It most definitely seems I am going against the grain in this aspect.
The most-used sports picking system among my colleagues (The ZCode System) has consistently placed a higher and higher percentage on each Dickey start. And this is regardless of who he is facing (both starting pitcher and team). As much as I love the ZCode System, I have had continuous contact with the coding team to let them know something is painfully wrong with their algorithm when it comes to Dickey.
Yes, his stats make him a comfortable start. His outstanding season is making him a comfortable pick. His first-half of the season may have been the most brilliant start I have ever seen from an aging pitcher … one that should certainly earn Dickey the Comeback Player of the Year award.
But, from a betting perspective, he is dangerous. At least in my opinion.
I am sorry, but I refuse to place a bet on a starting pitcher whose best (and sometimes only) pitch is the knuckleball. As we have witnessed, when Dickey’s knuckler is on point, he is all but an ace of aces.
However, when his knuckleball is not moving like a drunken sailor on a sinking ship, he gets nailed. Hard. And it is painful to watch.
If there is anything that everybody knows about the knuckleball, it’s this: It’s a fickle pitch. Sometimes the pitcher just cannot make it work no matter what he tries.
And that, simply put, is why I stay away from each and every Dickey start. There have been, of course, a few cases where I could have won upwards of $700 if I placed my bet on Dickey, but the opposite is just as true, too (I could have lost $700). I am not putting that kind of cash on a pitch that is as unreliable as the Edmund Fitzgerald.
In the end, if you have consumed the Dickey Kool-Aid, free feel to keep on betting on him.
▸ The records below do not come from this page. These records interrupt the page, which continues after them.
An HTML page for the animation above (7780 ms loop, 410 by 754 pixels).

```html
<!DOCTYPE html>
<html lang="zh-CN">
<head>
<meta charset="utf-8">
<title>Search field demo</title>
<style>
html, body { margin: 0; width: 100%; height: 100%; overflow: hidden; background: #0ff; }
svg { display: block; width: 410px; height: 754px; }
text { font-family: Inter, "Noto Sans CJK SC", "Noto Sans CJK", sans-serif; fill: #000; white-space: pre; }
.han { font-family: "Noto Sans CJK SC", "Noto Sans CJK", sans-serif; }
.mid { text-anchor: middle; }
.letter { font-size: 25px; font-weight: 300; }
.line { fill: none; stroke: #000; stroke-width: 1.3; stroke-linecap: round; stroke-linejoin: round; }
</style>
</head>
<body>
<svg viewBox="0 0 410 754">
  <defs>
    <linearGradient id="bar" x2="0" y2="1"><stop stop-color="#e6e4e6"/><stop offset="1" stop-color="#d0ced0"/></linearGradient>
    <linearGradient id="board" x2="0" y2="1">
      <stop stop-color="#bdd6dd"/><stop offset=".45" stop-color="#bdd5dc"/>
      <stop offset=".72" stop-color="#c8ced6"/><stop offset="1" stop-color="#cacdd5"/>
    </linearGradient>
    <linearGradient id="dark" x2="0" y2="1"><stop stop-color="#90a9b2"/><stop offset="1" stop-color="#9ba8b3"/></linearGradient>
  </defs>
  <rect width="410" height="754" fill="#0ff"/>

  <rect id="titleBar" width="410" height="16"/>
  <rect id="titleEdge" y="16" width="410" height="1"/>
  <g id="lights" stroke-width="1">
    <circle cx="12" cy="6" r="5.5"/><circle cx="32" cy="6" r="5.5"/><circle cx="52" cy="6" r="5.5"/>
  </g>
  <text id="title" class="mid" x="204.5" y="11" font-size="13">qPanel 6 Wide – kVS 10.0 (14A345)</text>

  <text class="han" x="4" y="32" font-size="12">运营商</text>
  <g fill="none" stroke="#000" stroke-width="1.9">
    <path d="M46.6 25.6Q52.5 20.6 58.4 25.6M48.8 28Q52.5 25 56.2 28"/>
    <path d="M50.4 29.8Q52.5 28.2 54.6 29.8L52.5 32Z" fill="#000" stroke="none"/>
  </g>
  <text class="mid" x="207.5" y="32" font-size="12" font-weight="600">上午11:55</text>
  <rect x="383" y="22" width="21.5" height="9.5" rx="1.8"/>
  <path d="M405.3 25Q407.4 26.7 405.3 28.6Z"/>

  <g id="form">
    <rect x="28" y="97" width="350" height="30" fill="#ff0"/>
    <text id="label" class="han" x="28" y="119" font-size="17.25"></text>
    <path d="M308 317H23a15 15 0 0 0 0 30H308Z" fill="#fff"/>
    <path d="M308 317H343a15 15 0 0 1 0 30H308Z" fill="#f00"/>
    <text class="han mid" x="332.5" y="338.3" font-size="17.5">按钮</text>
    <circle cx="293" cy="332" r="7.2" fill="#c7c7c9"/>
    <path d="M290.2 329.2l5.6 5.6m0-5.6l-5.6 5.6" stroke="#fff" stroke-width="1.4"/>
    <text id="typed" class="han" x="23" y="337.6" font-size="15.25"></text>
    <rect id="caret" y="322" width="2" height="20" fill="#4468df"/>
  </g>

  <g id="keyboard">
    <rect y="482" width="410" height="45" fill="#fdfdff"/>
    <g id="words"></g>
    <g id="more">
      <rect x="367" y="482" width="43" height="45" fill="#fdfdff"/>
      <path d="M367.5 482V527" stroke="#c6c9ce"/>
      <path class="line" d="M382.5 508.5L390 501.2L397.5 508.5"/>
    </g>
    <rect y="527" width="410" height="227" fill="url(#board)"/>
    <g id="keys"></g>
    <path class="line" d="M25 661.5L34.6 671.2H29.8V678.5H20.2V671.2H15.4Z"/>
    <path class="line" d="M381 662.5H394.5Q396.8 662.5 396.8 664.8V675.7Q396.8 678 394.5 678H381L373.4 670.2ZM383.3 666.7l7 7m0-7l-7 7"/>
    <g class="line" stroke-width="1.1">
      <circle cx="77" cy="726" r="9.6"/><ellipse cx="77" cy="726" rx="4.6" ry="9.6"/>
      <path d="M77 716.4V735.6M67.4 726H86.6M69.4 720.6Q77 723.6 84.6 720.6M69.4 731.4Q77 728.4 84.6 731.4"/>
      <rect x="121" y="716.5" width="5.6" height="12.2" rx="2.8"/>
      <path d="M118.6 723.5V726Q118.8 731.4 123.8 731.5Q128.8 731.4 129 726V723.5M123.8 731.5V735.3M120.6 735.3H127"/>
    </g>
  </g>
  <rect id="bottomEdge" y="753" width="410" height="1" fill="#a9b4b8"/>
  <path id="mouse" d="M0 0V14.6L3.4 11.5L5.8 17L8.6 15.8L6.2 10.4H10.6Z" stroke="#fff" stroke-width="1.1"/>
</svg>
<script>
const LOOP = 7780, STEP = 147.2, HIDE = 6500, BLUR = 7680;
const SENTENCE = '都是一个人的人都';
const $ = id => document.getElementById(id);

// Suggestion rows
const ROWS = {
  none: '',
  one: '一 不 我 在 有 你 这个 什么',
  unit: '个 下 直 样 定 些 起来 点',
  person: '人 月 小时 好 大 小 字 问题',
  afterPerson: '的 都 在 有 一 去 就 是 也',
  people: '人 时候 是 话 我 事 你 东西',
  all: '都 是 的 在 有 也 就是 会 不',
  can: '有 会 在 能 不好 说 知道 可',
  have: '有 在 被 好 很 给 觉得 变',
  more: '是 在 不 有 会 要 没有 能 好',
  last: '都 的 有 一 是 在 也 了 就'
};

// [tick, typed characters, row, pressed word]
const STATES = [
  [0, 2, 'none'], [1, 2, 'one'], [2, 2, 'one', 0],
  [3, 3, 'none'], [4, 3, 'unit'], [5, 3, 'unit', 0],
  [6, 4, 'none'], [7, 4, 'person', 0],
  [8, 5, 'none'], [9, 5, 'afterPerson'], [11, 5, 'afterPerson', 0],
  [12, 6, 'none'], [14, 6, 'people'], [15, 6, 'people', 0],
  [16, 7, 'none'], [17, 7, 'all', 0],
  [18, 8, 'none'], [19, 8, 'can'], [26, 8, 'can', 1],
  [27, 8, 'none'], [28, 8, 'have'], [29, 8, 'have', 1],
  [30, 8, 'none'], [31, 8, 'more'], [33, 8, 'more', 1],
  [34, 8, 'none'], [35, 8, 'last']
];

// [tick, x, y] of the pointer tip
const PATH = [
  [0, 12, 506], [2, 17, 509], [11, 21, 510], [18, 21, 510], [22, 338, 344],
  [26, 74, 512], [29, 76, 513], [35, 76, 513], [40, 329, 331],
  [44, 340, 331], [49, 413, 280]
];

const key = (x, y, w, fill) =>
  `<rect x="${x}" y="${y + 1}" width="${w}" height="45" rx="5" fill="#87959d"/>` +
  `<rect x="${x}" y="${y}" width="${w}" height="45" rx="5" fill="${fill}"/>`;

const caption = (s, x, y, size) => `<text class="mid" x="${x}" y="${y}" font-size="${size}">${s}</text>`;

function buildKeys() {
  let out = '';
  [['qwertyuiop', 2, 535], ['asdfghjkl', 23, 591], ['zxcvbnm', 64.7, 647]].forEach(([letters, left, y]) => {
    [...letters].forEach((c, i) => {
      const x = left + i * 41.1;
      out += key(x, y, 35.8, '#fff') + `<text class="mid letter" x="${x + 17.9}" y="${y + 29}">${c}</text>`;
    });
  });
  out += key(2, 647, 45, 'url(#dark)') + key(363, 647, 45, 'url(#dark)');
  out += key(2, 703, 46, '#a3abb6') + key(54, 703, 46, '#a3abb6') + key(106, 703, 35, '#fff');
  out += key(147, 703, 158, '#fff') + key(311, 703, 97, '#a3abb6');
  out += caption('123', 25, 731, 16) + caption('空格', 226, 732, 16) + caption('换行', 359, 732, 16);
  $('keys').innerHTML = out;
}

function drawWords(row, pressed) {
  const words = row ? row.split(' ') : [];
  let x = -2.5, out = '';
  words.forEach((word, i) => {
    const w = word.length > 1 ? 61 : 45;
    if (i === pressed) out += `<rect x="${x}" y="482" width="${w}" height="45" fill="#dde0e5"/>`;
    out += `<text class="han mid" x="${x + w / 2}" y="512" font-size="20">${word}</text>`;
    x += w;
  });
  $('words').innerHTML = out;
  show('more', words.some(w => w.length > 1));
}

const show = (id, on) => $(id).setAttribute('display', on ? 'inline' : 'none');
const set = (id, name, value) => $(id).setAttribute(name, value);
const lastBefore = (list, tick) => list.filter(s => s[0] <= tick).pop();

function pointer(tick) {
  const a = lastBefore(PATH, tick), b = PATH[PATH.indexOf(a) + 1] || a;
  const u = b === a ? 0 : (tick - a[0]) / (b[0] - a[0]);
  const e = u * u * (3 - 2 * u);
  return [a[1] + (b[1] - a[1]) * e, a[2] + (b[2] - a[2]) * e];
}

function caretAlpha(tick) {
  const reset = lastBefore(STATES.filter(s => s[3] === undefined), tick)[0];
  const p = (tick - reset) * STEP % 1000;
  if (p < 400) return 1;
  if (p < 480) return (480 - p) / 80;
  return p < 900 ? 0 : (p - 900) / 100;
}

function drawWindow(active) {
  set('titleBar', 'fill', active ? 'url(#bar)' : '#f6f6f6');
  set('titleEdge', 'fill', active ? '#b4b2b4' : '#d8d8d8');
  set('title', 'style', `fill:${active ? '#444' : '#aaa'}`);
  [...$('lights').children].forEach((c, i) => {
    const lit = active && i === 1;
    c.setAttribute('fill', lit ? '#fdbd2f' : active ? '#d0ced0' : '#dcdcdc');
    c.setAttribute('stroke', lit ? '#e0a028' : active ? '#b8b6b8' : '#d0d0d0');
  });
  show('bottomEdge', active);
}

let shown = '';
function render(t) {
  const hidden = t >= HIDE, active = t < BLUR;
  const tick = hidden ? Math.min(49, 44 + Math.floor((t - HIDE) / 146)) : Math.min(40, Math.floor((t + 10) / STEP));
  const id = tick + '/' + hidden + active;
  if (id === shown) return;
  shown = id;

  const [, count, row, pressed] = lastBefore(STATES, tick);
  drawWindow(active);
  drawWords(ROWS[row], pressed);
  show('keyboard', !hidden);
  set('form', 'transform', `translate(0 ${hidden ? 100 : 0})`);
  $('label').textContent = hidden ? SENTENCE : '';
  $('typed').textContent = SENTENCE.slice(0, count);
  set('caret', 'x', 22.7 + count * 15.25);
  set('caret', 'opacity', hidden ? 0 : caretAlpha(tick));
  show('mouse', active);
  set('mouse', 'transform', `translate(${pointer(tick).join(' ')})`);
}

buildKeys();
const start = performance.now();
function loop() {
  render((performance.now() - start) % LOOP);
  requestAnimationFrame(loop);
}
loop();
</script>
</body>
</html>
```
As for me, I will be playing it safe and continue to bet on pitchers who have a fully developed repertoire of pitches that are not as fickle and unpredictable on a start-to-start basis.